The other day, I posted an article that was mostly a quote from John Newton on the necessity of living at peace with our brothers and sisters in Christ though we have theological differences. It’s a really tremendous article that you should read. I can say that because my words are only those of introduction, Newton is the one that drops the gospel bombs.
As I was reflecting on Newton’s words, and even more the words of the apostle, my “but” voice reared its ugly head.
But certainly there is a place for intense debate and dialogue.
But isn’t orthodoxy just as important as orthopraxy?
But doesn’t Jesus say that He did not come to bring peace but a sword? How can I live peaceably with all if I am proclaiming an offensive gospel? Ahhh, yes that is why Paul said, “so far as it depends on you”. The gospel is offensive. Sinners don’t like the gospel. Therefore, you can chalk their charges of abrasiveness to their hatred for the gospel.
But Arminians are in error and an Arminian view of the gospel will inevitably harm the church. (There, I said it). If I believe something is in error am I not just being a good pastor to fight those that are ignorantly feeding the sheep something that will harm them? Isn’t there a time to stand up and fight? Even if it’s those within our own ranks.
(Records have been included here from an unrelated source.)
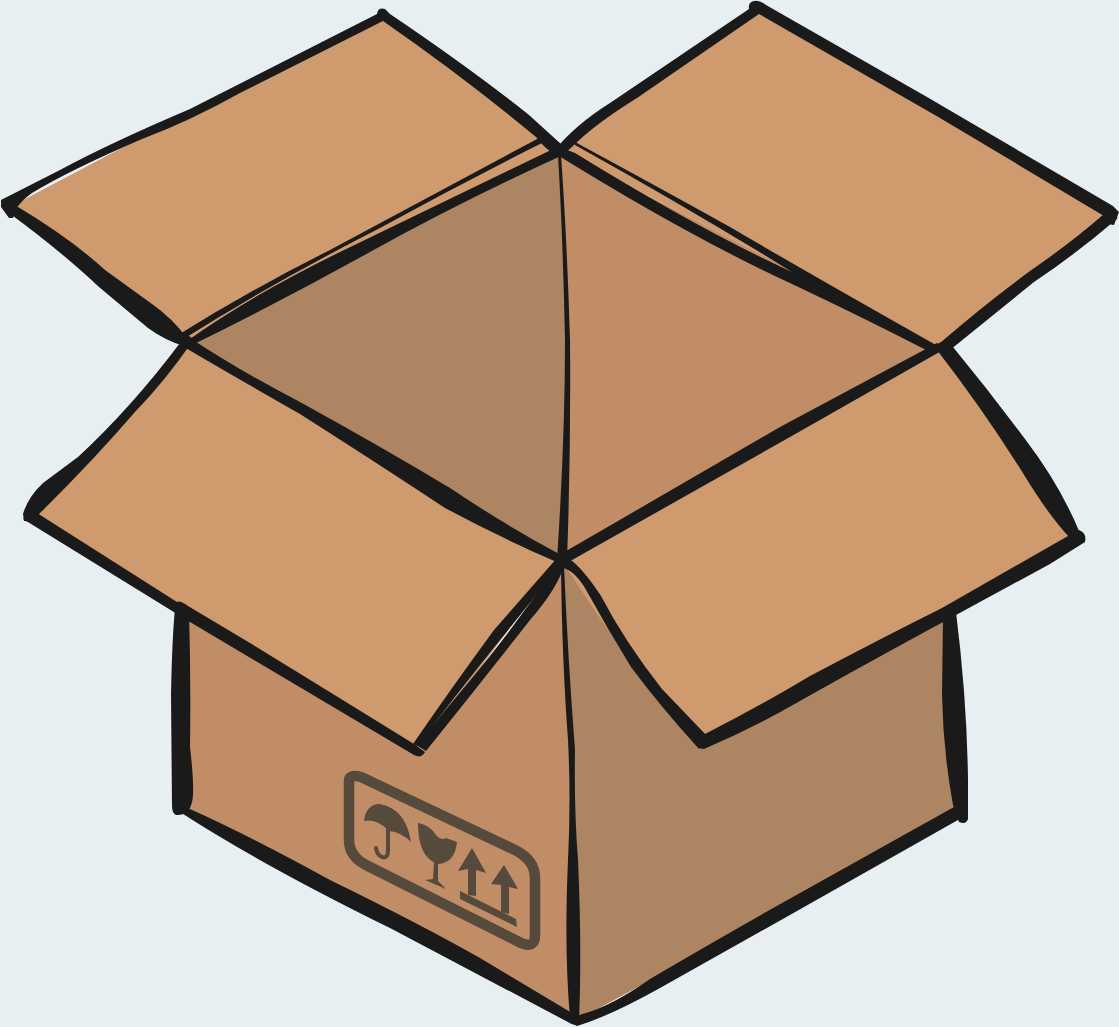
<!DOCTYPE html>
<html lang="en">
<head>
<meta charset="utf-8">
<title>Open cardboard box</title>
<style>
:root {
  --backdrop: #e8eff3;
  --flap: #cf9a6e;
  --side-light: #c18d66;
  --side-dark: #ad8562;
  --ink: #1a1a1a;
  --stamp: #554a3c;
}
html, body { margin: 0; height: 100%; overflow: hidden; background: var(--backdrop); }
svg { display: block; width: 1119px; height: 1027px; }
.flap { fill: var(--flap); }
.side-light { fill: var(--side-light); }
.side-dark { fill: var(--side-dark); }
.ink { fill: var(--ink); }
.stamp { fill: var(--stamp); }
.stamp-frame { fill: none; stroke: var(--stamp); stroke-width: 10.5; stroke-linejoin: round; }
.stamp-line { fill: none; stroke: var(--stamp); stroke-width: 4; stroke-linecap: round; }
</style>
</head>
<body>
<svg viewBox="0 0 1119 1027" role="img" aria-label="Open cardboard box with handling symbols">
  <g id="box-body">
    <path class="side-light" d="M182 608L420 750L562 562Q566 690 573 800L577 1018L184 808Q190 700 182 608Z"/>
    <path class="side-dark" d="M562 562L702 742L950 614Q946 720 962 812L577 1020L573 800Q566 690 562 562Z"/>
  </g>

  <g id="box-interior">
    <path class="side-dark" d="M560 150L187 342L562 560Q572 350 560 150Z"/>
    <path class="side-light" d="M560 150Q572 350 562 560L940 347Z"/>
  </g>

  <g id="flaps">
    <path class="flap" d="M382 15L560 150L187 342Q110 272 8 208L190 112Z"/>
    <path class="flap" d="M757 8L1113 215L940 347L560 150Z"/>
    <path class="flap" d="M187 342L560 560L420 750L30 515Q110 450 187 342Z"/>
    <path class="flap" d="M940 347Q1010 430 1078 538L702 742Q630 670 562 560Z"/>
  </g>

  <g id="back-left-flap-ink" class="ink">
    <path d="M1 200L60 170Q110 143 190 109L377 14Q378 7 385 9L390 14Q470 68 529 115L561 144L557 156Q545 149 536 137Q465 78 383 21L240 93Q190 121 142 139Q70 170 32 193Q22 200 16 209L13 218L9 218L1 207Z"/>
    <path d="M9 209L18 207Q70 238 105 270L152 304Q172 318 187 338L184 346Q166 341 148 328L99 287Q62 252 9 213Z"/>
    <path d="M178 335Q250 290 330 250L539 138L542 143Q460 184 380 228Q270 284 182 340Z"/>
    <path d="M187 341Q250 296 340 252L549 151L562 148L563 155Q460 202 370 252Q280 302 188 347Z"/>
  </g>

  <g id="back-right-flap-ink" class="ink">
    <path d="M555 150Q575 125 610 103L749 9Q748 2 754 1Q760 0 766 5L927 97L1113 206L1119 212L1114 225Q1107 225 1104 216L940 118L759 14L637 98Q595 124 573 146L562 156Z"/>
    <path d="M1104 214L1118 218Q1076 254 1034 282L950 350L940 343Q985 304 1030 271Q1072 242 1104 214Z"/>
    <path d="M575 142Q660 188 730 227Q810 274 936 345L930 352Q860 316 792 284Q690 237 559 156L562 148L575 153Q700 230 792 272Q690 209 575 145Z"/>
  </g>

  <g id="opening-ink" class="ink">
    <path d="M558 155L561 155Q567 240 570 340Q571 450 567 560L557 560Q565 440 565 340Q563 240 558 155Z"/>
    <path d="M183 340L190 338Q240 371 300 402Q380 446 450 488Q505 525 561 555L559 563Q505 540 445 508Q380 465 300 414Q235 377 184 347Z"/>
    <path d="M561 554L780 427L937 343L943 350L790 437L565 564Z"/>
  </g>

  <g id="front-left-flap-ink" class="ink">
    <path d="M180 343L186 336Q193 335 192 342Q165 381 135 412Q90 464 37 516L35 522L24 521L23 514Q28 497 43 483L78 457Q131 408 180 343Z"/>
    <path d="M29 513L37 513L177 602Q180 600 188 606L250 643Q330 692 414 744L425 752Q421 759 414 755L190 622L23 519Z"/>
    <path d="M413 744Q450 690 494 630L557 558L562 563Q530 603 500 640Q460 690 417 746Z"/>
    <path d="M416 745Q455 699 490 656Q525 612 555 567L565 563Q558 588 530 620Q480 684 426 751Z"/>
  </g>

  <g id="front-right-flap-ink" class="ink">
    <path d="M937 344L946 340L953 347Q990 392 1025 439Q1060 485 1079 531L1070 538Q1050 517 1026 478Q985 412 937 350Z"/>
    <path d="M1068 536L1079 530Q1087 533 1085 542L1050 564L956 615Q860 667 800 701Q755 727 704 749Q696 749 694 739L705 734Q760 706 810 676Q880 639 942 608Z"/>
    <path d="M557 560L568 558Q582 567 601 596Q625 642 662 689L708 737L699 749Q660 706 631 667Q607 628 585 588Q573 569 562 568Z"/>
  </g>

  <g id="body-edges-ink" class="ink">
    <path d="M175 608L189 610Q191 680 190 747Q195 790 192 802Q189 816 176 815Q172 813 172 806L171 695Q172 640 175 608Z"/>
    <path d="M180 808L190 809Q250 836 330 880Q420 924 480 958L577 1016L578 1026Q572 1025 566 1021L390 928Q260 864 180 812Z"/>
    <path d="M943 616L956 612Q967 700 968 780L968 819Q966 825 959 822L953 805Q943 750 942 695Z"/>
    <path d="M954 807L965 816L820 898L660 988Q610 1016 577 1026L570 1017Q605 1011 650 979Q730 932 800 893Z"/>
    <path d="M561 566L564 566Q568 660 575 750Q574 810 578 860Q582 950 579 1020L570 1018Q564 950 568 860Q571 800 568 740Q562 660 561 566Z"/>
  </g>

  <g id="handling-stamp">
    <path class="stamp-frame" d="M349 781Q349 774 361 777L515 850Q535 860 535 878V935Q535 949 521 943L368 866Q349 857 349 840Z"/>
    <g id="umbrella">
      <path class="stamp" d="M364 821Q366 804 380 804Q406 809 411 842Q401 832 389 831Q377 818 364 821Z"/>
      <path class="stamp-line" d="M388 828V850Q388 859 382 857Q377 855 376 848"/>
    </g>
    <g id="fragile-glass">
      <path class="stamp" d="M418 823Q426 824 433 831Q440 842 446 838L457 842Q455 863 438 864Q418 858 418 823Z"/>
      <path class="stamp" d="M434 862L438 862V881L446 889L425 880L433 879Z"/>
    </g>
    <g id="this-way-up">
      <path class="stamp" d="M472 848L486 873L476 870V896L468 895V869L458 871Z"/>
      <path class="stamp" d="M504 865L518 889L509 887V914L501 912V885L491 884Z"/>
      <path class="stamp" d="M460 891L516 919L517 927L460 899Z"/>
    </g>
  </g>
</svg>
</body>
</html>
But those on the other side of the aisle are lobbing stink grenades at us. They are hoisting up straw-men, torching them, and then mocking our theology. Doesn’t truth matter anymore?
And those of you that are more of the Arminian stripe can woundedly look at the example two paragraphs up and say But I’m offended. How can we NOT do battle when you say things like my theology is in error? How can we really love one another when you think I’m wrong?
Each of those “but’s” has some legitimacy. Truth does matter. But just because truth matters it does not mean that our charge to live at peace with one another and not to devour each other is somehow negated. Just because we have a “but” that we may rightly need to obey it does not let us off the hook of obeying the other truthful proposition.
Some of us are wired to latch onto the “peace” type of verses and every time we hear a “fight” verse we throw out our “But…peace”. Others are more geared to latch onto the “fight” verses and every time we hear a “peace” verse we throw out our “But…fight”. Though our “but” might be true we cannot neglect the truthfulness of the other side.
May we not let our “but” keep us from diligently pursuing obedience.